[Plain-text document sources]
★ ★ ★ ★ ★

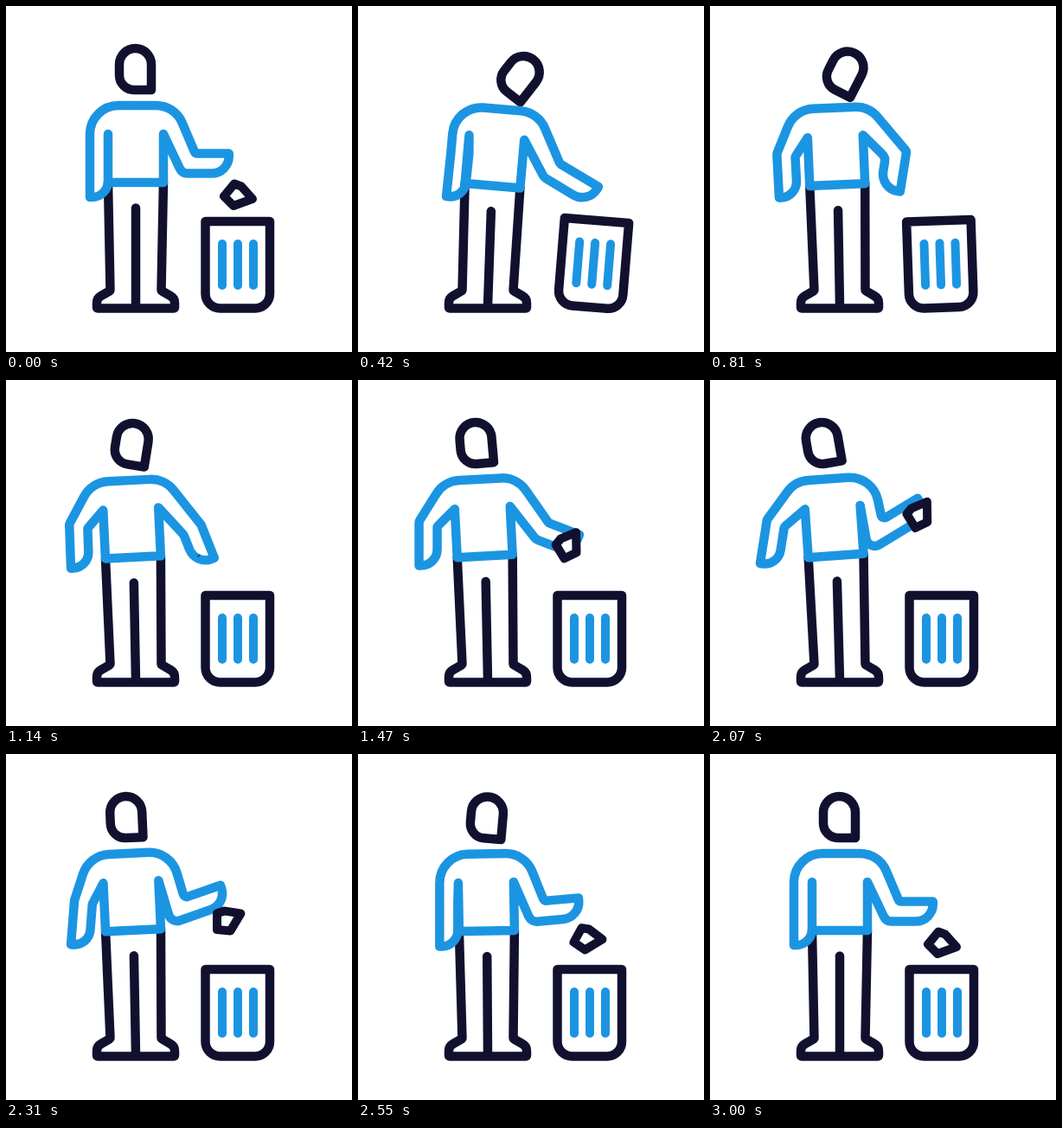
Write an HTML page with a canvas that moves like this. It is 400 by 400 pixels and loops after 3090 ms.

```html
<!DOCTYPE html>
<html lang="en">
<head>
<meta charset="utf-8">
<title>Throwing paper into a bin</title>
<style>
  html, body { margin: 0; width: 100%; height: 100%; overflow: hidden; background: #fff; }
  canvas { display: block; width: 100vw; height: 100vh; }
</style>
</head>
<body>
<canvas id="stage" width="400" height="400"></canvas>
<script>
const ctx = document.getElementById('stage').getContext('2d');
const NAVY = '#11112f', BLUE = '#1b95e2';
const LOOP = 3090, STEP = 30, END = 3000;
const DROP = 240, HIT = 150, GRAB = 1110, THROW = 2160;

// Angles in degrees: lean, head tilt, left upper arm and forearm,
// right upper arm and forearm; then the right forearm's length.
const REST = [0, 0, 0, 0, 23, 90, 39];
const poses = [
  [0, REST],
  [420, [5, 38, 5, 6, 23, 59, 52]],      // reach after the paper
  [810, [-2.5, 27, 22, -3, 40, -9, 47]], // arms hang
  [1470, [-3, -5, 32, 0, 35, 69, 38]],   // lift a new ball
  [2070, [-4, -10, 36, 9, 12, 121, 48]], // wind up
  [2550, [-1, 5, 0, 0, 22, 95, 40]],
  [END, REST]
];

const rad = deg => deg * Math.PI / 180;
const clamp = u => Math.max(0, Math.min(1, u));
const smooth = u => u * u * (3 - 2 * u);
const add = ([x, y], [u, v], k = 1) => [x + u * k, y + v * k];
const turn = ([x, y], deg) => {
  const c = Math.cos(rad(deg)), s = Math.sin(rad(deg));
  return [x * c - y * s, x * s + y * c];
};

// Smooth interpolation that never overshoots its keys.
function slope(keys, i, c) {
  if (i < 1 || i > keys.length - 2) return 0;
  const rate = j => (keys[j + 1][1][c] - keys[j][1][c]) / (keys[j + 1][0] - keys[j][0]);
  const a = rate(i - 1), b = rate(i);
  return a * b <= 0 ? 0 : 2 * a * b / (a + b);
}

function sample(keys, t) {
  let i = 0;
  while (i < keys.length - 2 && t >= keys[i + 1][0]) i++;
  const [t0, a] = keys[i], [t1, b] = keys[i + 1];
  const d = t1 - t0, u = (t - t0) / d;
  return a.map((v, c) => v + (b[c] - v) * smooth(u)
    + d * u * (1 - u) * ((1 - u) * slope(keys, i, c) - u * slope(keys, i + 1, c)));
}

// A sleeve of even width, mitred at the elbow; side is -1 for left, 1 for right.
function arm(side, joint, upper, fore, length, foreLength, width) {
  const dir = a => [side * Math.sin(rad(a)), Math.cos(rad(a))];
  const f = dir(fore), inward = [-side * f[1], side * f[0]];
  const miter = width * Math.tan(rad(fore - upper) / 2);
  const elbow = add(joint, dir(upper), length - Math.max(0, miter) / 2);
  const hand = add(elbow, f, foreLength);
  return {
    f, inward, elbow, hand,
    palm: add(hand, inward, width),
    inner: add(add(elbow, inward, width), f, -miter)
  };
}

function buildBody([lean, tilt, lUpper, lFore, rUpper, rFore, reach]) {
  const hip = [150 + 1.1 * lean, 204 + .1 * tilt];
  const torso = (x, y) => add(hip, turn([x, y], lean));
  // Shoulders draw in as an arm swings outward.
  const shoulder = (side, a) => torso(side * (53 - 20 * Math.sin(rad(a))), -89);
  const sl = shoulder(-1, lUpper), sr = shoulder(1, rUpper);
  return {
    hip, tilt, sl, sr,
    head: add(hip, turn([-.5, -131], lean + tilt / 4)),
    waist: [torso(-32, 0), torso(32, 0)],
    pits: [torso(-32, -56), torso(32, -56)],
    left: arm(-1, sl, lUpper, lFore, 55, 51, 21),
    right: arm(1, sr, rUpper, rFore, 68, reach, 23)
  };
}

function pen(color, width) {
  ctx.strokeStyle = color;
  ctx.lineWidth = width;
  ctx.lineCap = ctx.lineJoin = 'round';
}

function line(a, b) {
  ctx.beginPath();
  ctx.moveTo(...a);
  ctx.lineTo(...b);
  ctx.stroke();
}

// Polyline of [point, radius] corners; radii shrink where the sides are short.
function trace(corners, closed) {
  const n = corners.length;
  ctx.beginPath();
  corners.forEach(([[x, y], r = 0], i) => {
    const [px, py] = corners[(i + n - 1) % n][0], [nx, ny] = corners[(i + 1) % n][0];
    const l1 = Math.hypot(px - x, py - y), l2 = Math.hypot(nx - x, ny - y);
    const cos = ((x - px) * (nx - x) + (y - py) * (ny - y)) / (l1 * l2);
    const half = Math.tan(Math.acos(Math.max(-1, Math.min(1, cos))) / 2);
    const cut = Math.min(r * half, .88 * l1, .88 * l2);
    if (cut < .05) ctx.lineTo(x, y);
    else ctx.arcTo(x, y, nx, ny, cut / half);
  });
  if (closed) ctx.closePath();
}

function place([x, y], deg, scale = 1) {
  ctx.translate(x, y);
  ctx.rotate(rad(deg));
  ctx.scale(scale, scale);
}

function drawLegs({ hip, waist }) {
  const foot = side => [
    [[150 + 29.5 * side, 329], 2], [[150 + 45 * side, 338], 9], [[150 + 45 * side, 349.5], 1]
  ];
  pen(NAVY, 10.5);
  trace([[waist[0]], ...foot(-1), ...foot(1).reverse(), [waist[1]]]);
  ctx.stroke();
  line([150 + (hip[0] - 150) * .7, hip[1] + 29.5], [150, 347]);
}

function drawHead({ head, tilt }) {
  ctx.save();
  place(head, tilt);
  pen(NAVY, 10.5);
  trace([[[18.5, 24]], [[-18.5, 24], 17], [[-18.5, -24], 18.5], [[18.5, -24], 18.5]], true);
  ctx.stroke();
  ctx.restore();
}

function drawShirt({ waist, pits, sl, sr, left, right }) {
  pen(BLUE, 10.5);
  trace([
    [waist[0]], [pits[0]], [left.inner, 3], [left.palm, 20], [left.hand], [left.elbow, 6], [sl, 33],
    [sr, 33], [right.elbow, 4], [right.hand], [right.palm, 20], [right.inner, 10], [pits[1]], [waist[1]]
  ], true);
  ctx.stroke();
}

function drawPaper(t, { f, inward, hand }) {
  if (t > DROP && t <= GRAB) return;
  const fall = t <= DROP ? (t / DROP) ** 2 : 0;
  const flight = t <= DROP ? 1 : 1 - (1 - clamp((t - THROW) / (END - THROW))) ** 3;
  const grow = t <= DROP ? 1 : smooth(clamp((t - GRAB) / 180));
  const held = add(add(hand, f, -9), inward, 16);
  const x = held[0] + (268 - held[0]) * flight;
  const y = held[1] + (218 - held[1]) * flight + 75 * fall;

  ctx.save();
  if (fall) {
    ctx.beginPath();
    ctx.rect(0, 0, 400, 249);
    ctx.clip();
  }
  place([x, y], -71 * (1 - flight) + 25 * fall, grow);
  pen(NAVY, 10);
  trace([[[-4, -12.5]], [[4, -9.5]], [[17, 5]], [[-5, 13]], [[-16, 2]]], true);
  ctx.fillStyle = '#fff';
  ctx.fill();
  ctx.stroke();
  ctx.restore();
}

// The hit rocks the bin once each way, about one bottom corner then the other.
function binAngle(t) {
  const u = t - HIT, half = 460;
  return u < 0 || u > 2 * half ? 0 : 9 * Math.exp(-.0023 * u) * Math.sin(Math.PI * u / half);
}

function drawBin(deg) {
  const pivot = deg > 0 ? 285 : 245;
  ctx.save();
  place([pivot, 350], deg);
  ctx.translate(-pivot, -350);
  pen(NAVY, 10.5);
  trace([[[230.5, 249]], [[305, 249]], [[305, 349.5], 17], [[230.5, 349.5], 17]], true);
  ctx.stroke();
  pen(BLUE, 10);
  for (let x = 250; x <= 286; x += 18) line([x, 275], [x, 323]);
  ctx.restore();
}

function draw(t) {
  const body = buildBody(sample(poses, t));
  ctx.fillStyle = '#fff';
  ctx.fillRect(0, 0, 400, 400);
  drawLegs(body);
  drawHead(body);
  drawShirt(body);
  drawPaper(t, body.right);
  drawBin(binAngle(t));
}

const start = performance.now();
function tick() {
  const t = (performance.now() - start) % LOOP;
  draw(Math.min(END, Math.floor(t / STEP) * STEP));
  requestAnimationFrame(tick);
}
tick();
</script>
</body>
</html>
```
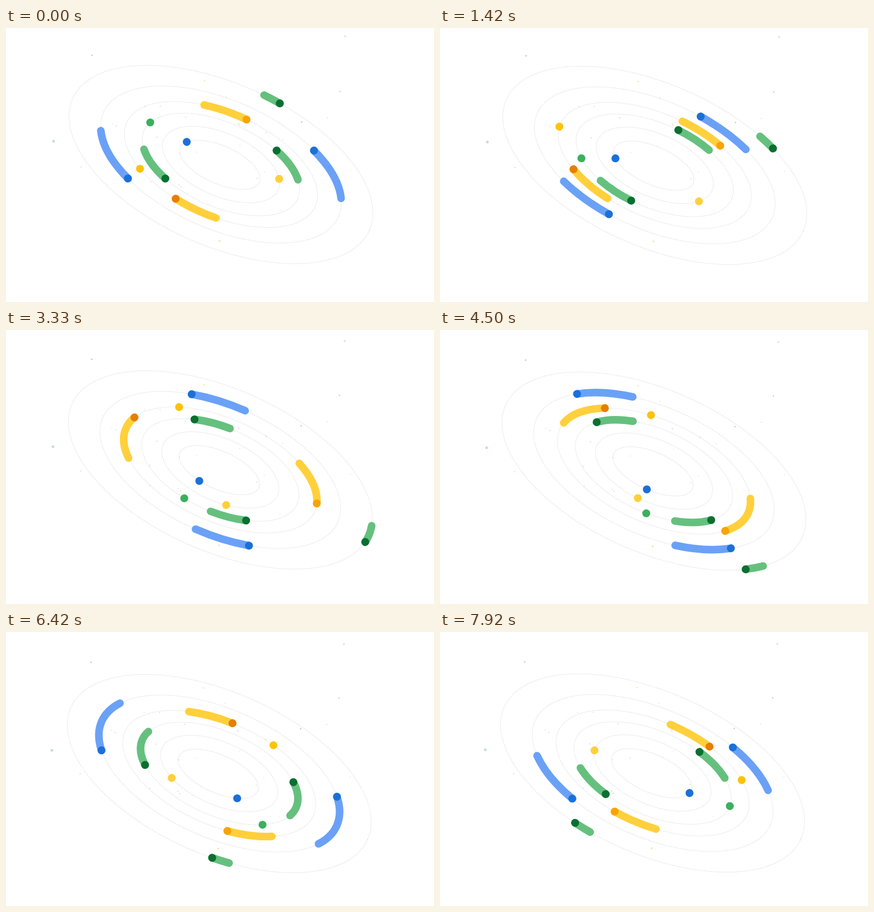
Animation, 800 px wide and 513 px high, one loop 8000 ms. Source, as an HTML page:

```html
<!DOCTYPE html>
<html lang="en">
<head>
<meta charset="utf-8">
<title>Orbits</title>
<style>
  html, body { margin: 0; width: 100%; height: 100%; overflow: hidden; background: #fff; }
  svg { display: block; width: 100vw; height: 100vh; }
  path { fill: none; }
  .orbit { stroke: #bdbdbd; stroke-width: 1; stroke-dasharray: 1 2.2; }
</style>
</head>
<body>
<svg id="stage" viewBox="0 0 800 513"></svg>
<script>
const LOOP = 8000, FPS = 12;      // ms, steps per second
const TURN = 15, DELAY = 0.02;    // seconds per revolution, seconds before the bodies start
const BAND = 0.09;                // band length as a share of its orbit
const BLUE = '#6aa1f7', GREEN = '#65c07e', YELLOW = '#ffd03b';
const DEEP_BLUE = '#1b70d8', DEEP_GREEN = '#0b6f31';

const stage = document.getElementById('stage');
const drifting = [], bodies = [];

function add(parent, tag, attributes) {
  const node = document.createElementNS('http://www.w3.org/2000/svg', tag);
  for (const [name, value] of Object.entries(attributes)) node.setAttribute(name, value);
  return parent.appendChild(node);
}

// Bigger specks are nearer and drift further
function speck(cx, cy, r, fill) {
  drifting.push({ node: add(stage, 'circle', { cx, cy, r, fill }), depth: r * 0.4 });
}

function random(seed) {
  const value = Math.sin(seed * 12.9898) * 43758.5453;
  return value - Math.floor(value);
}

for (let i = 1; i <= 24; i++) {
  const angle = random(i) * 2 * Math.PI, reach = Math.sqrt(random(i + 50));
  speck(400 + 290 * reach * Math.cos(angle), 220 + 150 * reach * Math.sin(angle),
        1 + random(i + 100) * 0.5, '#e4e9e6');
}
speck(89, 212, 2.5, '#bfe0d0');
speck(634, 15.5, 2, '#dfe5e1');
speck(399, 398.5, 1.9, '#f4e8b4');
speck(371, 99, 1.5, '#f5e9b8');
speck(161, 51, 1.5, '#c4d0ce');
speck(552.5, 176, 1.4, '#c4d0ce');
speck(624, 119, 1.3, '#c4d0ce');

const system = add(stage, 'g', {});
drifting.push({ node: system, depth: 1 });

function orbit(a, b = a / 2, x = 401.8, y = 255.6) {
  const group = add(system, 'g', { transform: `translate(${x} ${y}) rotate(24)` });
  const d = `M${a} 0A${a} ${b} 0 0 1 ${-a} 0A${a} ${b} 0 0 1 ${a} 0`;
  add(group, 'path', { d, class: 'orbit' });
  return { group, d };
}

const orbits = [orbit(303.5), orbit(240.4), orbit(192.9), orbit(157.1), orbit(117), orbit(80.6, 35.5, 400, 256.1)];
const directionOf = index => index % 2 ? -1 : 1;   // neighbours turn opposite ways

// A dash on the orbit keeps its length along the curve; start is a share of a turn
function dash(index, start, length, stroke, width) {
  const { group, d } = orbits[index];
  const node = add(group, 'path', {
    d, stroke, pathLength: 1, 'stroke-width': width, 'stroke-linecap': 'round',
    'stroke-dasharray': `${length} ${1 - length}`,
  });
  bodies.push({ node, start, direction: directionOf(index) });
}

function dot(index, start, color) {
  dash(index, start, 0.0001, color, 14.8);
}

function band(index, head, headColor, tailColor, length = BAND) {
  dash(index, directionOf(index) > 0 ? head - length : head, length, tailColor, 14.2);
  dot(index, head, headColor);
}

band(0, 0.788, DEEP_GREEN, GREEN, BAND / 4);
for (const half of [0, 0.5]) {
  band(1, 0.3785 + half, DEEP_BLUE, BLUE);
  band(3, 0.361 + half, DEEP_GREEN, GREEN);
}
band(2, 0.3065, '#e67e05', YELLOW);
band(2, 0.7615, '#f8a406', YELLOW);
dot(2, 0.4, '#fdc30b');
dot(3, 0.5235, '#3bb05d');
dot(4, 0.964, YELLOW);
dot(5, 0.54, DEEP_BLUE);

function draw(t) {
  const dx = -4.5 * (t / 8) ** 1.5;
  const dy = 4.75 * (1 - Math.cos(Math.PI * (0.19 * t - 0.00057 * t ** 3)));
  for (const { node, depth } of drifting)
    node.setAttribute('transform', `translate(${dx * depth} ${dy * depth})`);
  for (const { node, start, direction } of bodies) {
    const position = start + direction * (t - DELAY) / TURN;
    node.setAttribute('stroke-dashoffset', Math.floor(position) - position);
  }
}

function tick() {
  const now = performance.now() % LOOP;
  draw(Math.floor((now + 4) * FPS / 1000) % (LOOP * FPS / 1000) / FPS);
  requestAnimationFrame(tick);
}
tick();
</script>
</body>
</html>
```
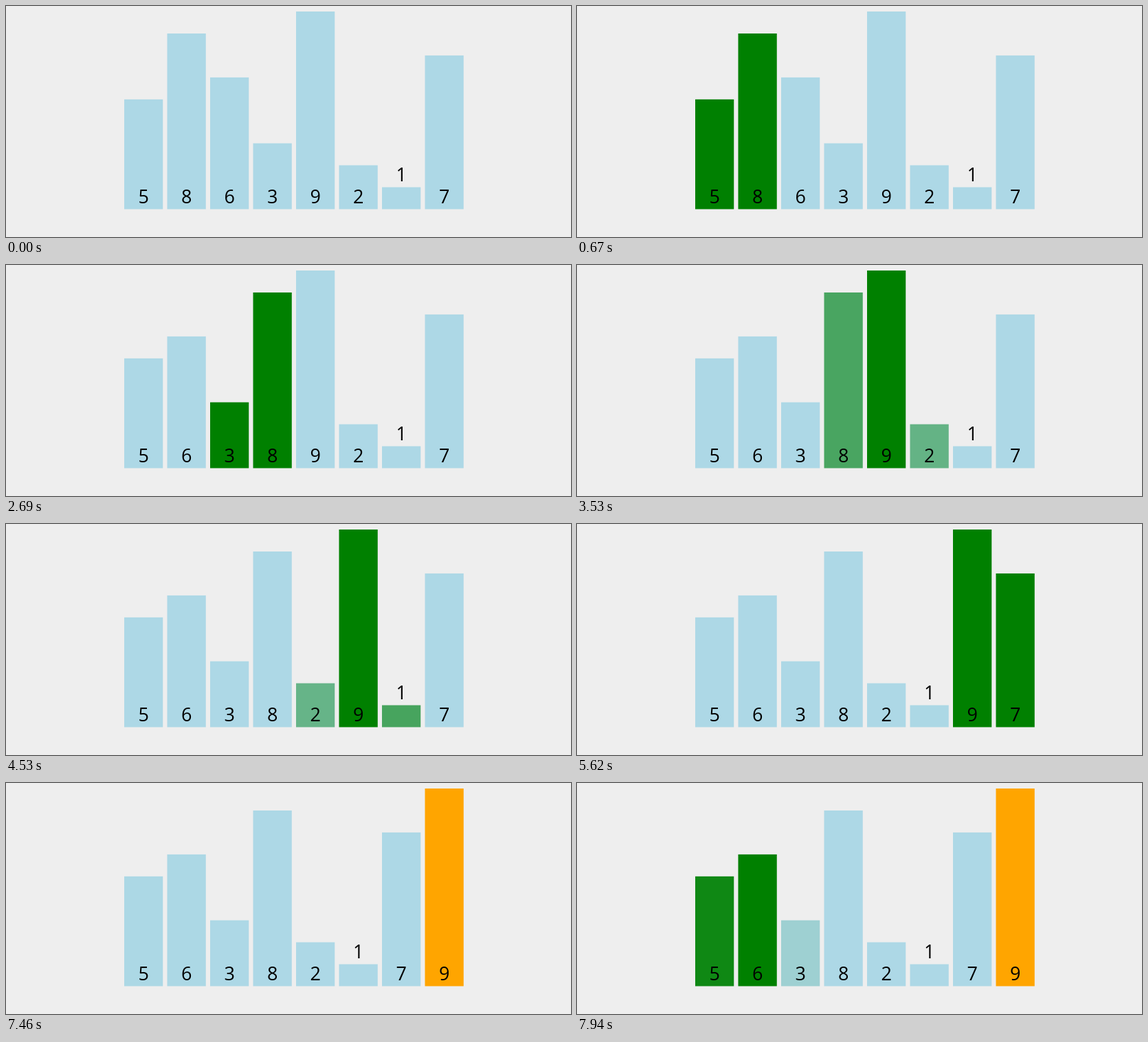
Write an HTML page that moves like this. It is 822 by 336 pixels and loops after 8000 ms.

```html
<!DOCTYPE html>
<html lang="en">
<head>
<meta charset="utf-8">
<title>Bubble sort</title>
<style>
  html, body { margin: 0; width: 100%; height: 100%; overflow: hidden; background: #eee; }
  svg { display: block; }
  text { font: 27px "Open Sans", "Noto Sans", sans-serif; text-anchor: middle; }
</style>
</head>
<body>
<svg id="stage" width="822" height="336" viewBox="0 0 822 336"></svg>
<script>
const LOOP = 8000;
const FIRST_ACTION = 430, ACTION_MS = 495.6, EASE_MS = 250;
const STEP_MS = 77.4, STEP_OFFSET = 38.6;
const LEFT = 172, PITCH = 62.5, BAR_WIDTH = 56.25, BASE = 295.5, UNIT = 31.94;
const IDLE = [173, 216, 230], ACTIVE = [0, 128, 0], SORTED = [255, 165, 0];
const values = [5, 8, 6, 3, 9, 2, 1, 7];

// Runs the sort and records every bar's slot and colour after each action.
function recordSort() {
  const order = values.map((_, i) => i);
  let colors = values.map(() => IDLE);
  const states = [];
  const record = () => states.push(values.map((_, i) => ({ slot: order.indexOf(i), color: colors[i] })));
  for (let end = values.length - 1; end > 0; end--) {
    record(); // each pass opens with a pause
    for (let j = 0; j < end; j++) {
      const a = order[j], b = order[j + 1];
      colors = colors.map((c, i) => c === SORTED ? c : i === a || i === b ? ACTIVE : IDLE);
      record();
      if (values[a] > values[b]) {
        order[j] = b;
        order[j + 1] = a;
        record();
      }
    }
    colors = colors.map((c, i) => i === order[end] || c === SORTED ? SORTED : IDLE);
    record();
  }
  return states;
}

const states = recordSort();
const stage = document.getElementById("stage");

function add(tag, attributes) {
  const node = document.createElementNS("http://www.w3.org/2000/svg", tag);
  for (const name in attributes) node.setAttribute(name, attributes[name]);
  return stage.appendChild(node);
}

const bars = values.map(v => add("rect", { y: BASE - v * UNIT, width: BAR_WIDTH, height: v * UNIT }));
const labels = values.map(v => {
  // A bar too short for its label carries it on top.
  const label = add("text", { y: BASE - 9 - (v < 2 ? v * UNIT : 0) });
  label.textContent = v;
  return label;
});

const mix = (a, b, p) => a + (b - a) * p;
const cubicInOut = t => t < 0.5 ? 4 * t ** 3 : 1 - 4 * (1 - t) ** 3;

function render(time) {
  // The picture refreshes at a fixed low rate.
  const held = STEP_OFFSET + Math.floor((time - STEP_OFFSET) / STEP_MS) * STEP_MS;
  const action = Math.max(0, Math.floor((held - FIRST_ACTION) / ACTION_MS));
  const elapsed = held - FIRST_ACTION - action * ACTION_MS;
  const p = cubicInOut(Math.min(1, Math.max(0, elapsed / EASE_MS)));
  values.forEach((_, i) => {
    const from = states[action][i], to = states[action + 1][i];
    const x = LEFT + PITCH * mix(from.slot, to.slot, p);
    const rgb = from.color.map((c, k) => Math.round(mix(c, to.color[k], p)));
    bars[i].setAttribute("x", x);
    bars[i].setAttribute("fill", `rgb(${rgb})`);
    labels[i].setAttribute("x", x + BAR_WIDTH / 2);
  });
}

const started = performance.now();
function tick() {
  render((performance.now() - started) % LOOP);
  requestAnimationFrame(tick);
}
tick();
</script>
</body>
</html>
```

★ ★ ★ ★ ★

*PROMPT:*
All that is required is the number of lines in the data above that contain the word "band".

*TASK RESPONSE:*
7